Key stage 4 begins at the start of year 9 and all students are entered for both English Language and English Literature at the end of Year 11.

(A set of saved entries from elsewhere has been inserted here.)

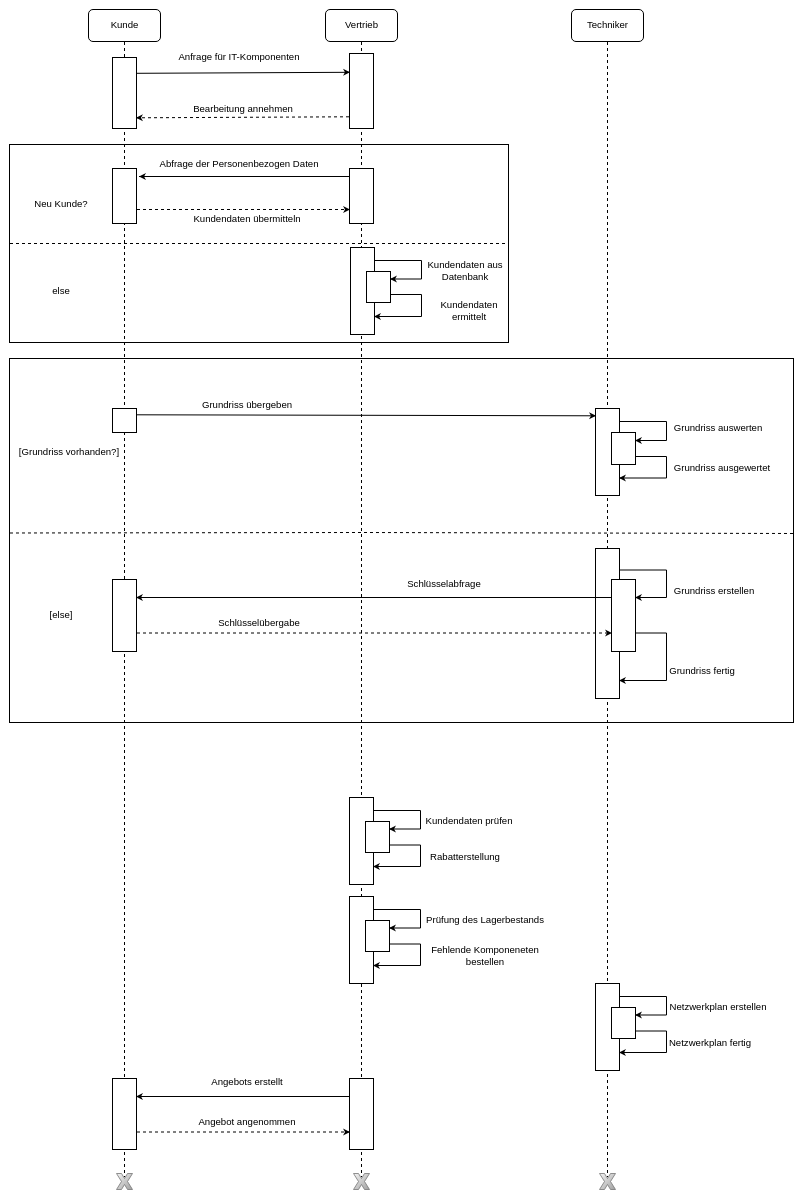
<!DOCTYPE html>
<html lang="de">
<head>
<meta charset="utf-8">
<title>Sequenzdiagramm Kunde, Vertrieb, Techniker</title>
<style>
:root { --ink: #000; --paper: #fff; }
* { box-sizing: border-box; }
html, body { margin: 0; background: var(--paper); }
.diagram {
  position: relative; width: 805px; height: 1200px; overflow: hidden;
  background: var(--paper); color: var(--ink);
  font: 9.6px/12px "Liberation Sans", Arial, sans-serif;
}
.layer { position: absolute; left: 0; top: 0; fill: none; stroke: var(--ink); }
.dashed { stroke-dasharray: 3 3; }
.message { marker-end: url(#arrow); }
.participant, .activation, .fragment {
  position: absolute; left: var(--x); top: var(--y); width: var(--w); height: var(--h);
  border: 1px solid var(--ink);
}
.participant {
  --y: 9px; --w: 73px; --h: 33px;
  display: flex; align-items: center; justify-content: center;
  padding-bottom: 2px; border-radius: 5px; background: var(--paper);
}
.activation { --w: 25px; background: var(--paper); }
.label {
  position: absolute; left: var(--x); top: var(--y); margin: 0;
  transform: translate(-50%, -50%); text-align: center; white-space: nowrap;
}
.kunde { --x: 112px; }
.vertrieb { --x: 349px; }
.techniker { --x: 595px; }
.vertrieb.nested { --x: 365px; }
.techniker.nested { --x: 611px; }
</style>
</head>
<body>
<main class="diagram">

  <svg class="layer" width="805" height="1200" viewBox="0 0 805 1200" aria-hidden="true">
    <defs>
      <linearGradient id="steel" x1="0" y1="0" x2="1" y2="1">
        <stop offset="0" stop-color="#f4f4f4"/>
        <stop offset="1" stop-color="#a0a0a0"/>
      </linearGradient>
      <path id="end" d="M-8 -8H-3L0 -3L3 -8H8L3 0L8 8H3L0 3L-3 8H-8L-3 0Z" fill="url(#steel)" stroke="#777" stroke-width=".8"/>
    </defs>
    <use href="#end" x="124.5" y="1181.5"/>
    <use href="#end" x="361.5" y="1181.5"/>
    <use href="#end" x="607.5" y="1181.5"/>
    <g class="dashed">
      <line x1="124.5" y1="42" x2="124.5" y2="1177"/>
      <line x1="361.5" y1="42" x2="361.5" y2="1177"/>
      <line x1="607.5" y1="42" x2="607.5" y2="1177"/>
    </g>
  </svg>

  <header class="participant" style="--x:88px">Kunde</header>
  <header class="participant" style="--x:325px">Vertrieb</header>
  <header class="participant" style="--x:571px">Techniker</header>

  <section class="fragment" style="--x:9px;--y:144px;--w:500px;--h:199px"></section>
  <section class="fragment" style="--x:9px;--y:358px;--w:785px;--h:365px"></section>

  <div class="activation kunde" style="--y:57px;--h:72px"></div>
  <div class="activation kunde" style="--y:168px;--h:56px"></div>
  <div class="activation kunde" style="--y:408px;--h:25px"></div>
  <div class="activation kunde" style="--y:579px;--h:73px"></div>
  <div class="activation kunde" style="--y:1078px;--h:72px"></div>

  <div class="activation vertrieb" style="--y:53px;--h:76px"></div>
  <div class="activation vertrieb" style="--y:168px;--h:56px"></div>
  <div class="activation vertrieb" style="--x:350px;--y:247px;--h:88px"></div>
  <div class="activation vertrieb nested" style="--x:366px;--y:271px;--h:32px"></div>
  <div class="activation vertrieb" style="--y:797px;--h:88px"></div>
  <div class="activation vertrieb nested" style="--y:821px;--h:32px"></div>
  <div class="activation vertrieb" style="--y:896px;--h:88px"></div>
  <div class="activation vertrieb nested" style="--y:920px;--h:32px"></div>
  <div class="activation vertrieb" style="--y:1078px;--h:72px"></div>

  <div class="activation techniker" style="--y:408px;--h:88px"></div>
  <div class="activation techniker nested" style="--y:432px;--h:33px"></div>
  <div class="activation techniker" style="--y:548px;--h:151px"></div>
  <div class="activation techniker nested" style="--y:579px;--h:73px"></div>
  <div class="activation techniker" style="--y:983px;--h:88px"></div>
  <div class="activation techniker nested" style="--y:1007px;--h:32px"></div>

  <svg class="layer" width="805" height="1200" viewBox="0 0 805 1200" aria-hidden="true">
    <defs>
      <marker id="arrow" markerUnits="userSpaceOnUse" markerWidth="8" markerHeight="8" refX="7" refY="4" orient="auto">
        <path d="M7 4L0 7.5L2 4L0 .5Z" fill="#000" stroke="none"/>
      </marker>
    </defs>
    <g class="dashed">
      <line x1="10" y1="243.5" x2="508" y2="243.5"/>
      <polyline points="10,533 361,532.5 793,533.5"/>
    </g>
    <g class="messages">
      <line class="message" x1="137" y1="73.3" x2="350" y2="72.3"/>
      <line class="message dashed" x1="349" y1="116.8" x2="136" y2="117.8"/>
      <line class="message" x1="349" y1="176.5" x2="139" y2="176.5"/>
      <line class="message dashed" x1="137" y1="209.5" x2="350" y2="209.5"/>
      <line class="message" x1="137" y1="414.8" x2="596" y2="415.8"/>
      <line class="message" x1="611" y1="597.5" x2="136" y2="597.5"/>
      <line class="message dashed" x1="137" y1="633" x2="612" y2="633"/>
      <line class="message" x1="349" y1="1096.5" x2="136" y2="1096.5"/>
      <line class="message dashed" x1="137" y1="1132" x2="350" y2="1132"/>
    </g>
    <g class="self-calls">
      <polyline class="message" points="374,260.5 421.5,260.5 421.5,279 390,279"/>
      <polyline class="message" points="390,294.5 421.5,294.5 421.5,316.5 374,316.5"/>
      <polyline class="message" points="619,421.5 666.5,421.5 666.5,440.5 635,440.5"/>
      <polyline class="message" points="635,456.5 666.5,456.5 666.5,478 619,478"/>
      <polyline class="message" points="619,570 666.5,570 666.5,597.5 635,597.5"/>
      <polyline class="message" points="635,633 666.5,633 666.5,680.5 619,680.5"/>
      <polyline class="message" points="373,810.5 420.5,810.5 420.5,829 389,829"/>
      <polyline class="message" points="389,845 420.5,845 420.5,866.5 373,866.5"/>
      <polyline class="message" points="373,909.5 420.5,909.5 420.5,928 389,928"/>
      <polyline class="message" points="389,944 420.5,944 420.5,965.5 373,965.5"/>
      <polyline class="message" points="619,996.5 666.5,996.5 666.5,1015 635,1015"/>
      <polyline class="message" points="635,1031 666.5,1031 666.5,1052.5 619,1052.5"/>
    </g>
  </svg>

  <p class="label" style="--x:239px;--y:57px">Anfrage für IT-Komponenten</p>
  <p class="label" style="--x:243px;--y:109px">Bearbeitung annehmen</p>
  <p class="label" style="--x:239px;--y:164px">Abfrage der Personenbezogen Daten</p>
  <p class="label" style="--x:247px;--y:219px">Kundendaten übermitteln</p>
  <p class="label" style="--x:61px;--y:204px">Neu Kunde?</p>
  <p class="label" style="--x:61px;--y:291px">else</p>
  <p class="label" style="--x:465px;--y:271px">Kundendaten aus<br>Datenbank</p>
  <p class="label" style="--x:469px;--y:311px">Kundendaten<br>ermittelt</p>

  <p class="label" style="--x:247px;--y:405px">Grundriss übergeben</p>
  <p class="label" style="--x:69px;--y:452px">[Grundriss vorhanden?]</p>
  <p class="label" style="--x:718px;--y:428px">Grundriss auswerten</p>
  <p class="label" style="--x:722px;--y:468px">Grundriss ausgewertet</p>
  <p class="label" style="--x:61px;--y:615px">[else]</p>
  <p class="label" style="--x:444px;--y:584px">Schlüsselabfrage</p>
  <p class="label" style="--x:259px;--y:623px">Schlüsselübergabe</p>
  <p class="label" style="--x:714px;--y:591px">Grundriss erstellen</p>
  <p class="label" style="--x:702px;--y:671px">Grundriss fertig</p>

  <p class="label" style="--x:469px;--y:821px">Kundendaten prüfen</p>
  <p class="label" style="--x:465px;--y:857px">Rabatterstellung</p>
  <p class="label" style="--x:485px;--y:920px">Prüfung des Lagerbestands</p>
  <p class="label" style="--x:485px;--y:956px">Fehlende Komponeneten<br>bestellen</p>
  <p class="label" style="--x:718px;--y:1007px">Netzwerkplan erstellen</p>
  <p class="label" style="--x:710px;--y:1043px">Netzwerkplan fertig</p>
  <p class="label" style="--x:247px;--y:1082px">Angebots erstellt</p>
  <p class="label" style="--x:247px;--y:1122px">Angebot angenommen</p>

</main>
</body>
</html>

The main study of materials is completed by the end of Year 10, leaving Year 11 for revision.
AO1:    identify and interpret explicit and implicit information and ideas
select and synthesise evidence from different texts.
AO2:    Explain, comment on and analyse how writers use language and structure to achieve effects and influence readers, using relevant subject terminology to support their views.
AO3:    Compare writers’ ideas and perspectives, as well as how these are conveyed, across two or more texts.
AO4:    Evaluate texts critically and support this with appropriate textual references.
AO5:    Communicate clearly, effectively and imaginatively, selecting and adapting tone, style and register for different forms, purposes and audiences. Organise information and ideas, using structural and grammatical features to support coherence and cohesion of texts.
AO6:    Candidates must use a range of vocabulary and sentence structures for clarity, purpose and effect, with accurate spelling and punctuation.
AO7:    Demonstrate presentation skills in a formal setting.
AO8:    Listen and respond appropriately to spoken language, including to questions and feedback on presentations.
AO9:    Use spoken Standard English effectively in speeches and presentations.

 

Y9

Y9

Y10

Y10

Y11

Topics & Texts

'Macbeth'

 

‘The Strange Case of Dr Jekyll & Mr Hyde’

 

AQA Power & Conflict Poetry Anthology

‘An Inspector Calls’

 

Spoken Language

Revision of key texts

Formal assessment

GCSE Exam question

GCSE Exam question

GCSE Exam question

GCSE Exam question

Spoken Language Endorsement

GCSE Mock exams and regular timed essays.

Further assessment opportunities

English Language

Paper 1 & 2 reading skills

Creative Writing

Transactional Writing

English Language

Paper 1 & 2 reading skills

Creative Writing

Transactional Writing

 

English Language

Paper 1 & 2 reading skills

Creative Writing

Transactional Writing

English Language

Paper 1 & 2 reading skills

Creative Writing

Transactional Writing

English Language

Paper 1 & 2 reading skills

Creative Writing

Transactional Writing

Assessment objectives

AOs 1- 6

AOs 1- 6

AOs 1- 6

AOs 1 - 6

AOs 7 - 9

AOs 1- 6

 

Examination Board used:

We follow the AQA exam board 8700 English Language and 8702 English Literature

Qualification to be obtained:

GCSE English Language and GCSE English Literature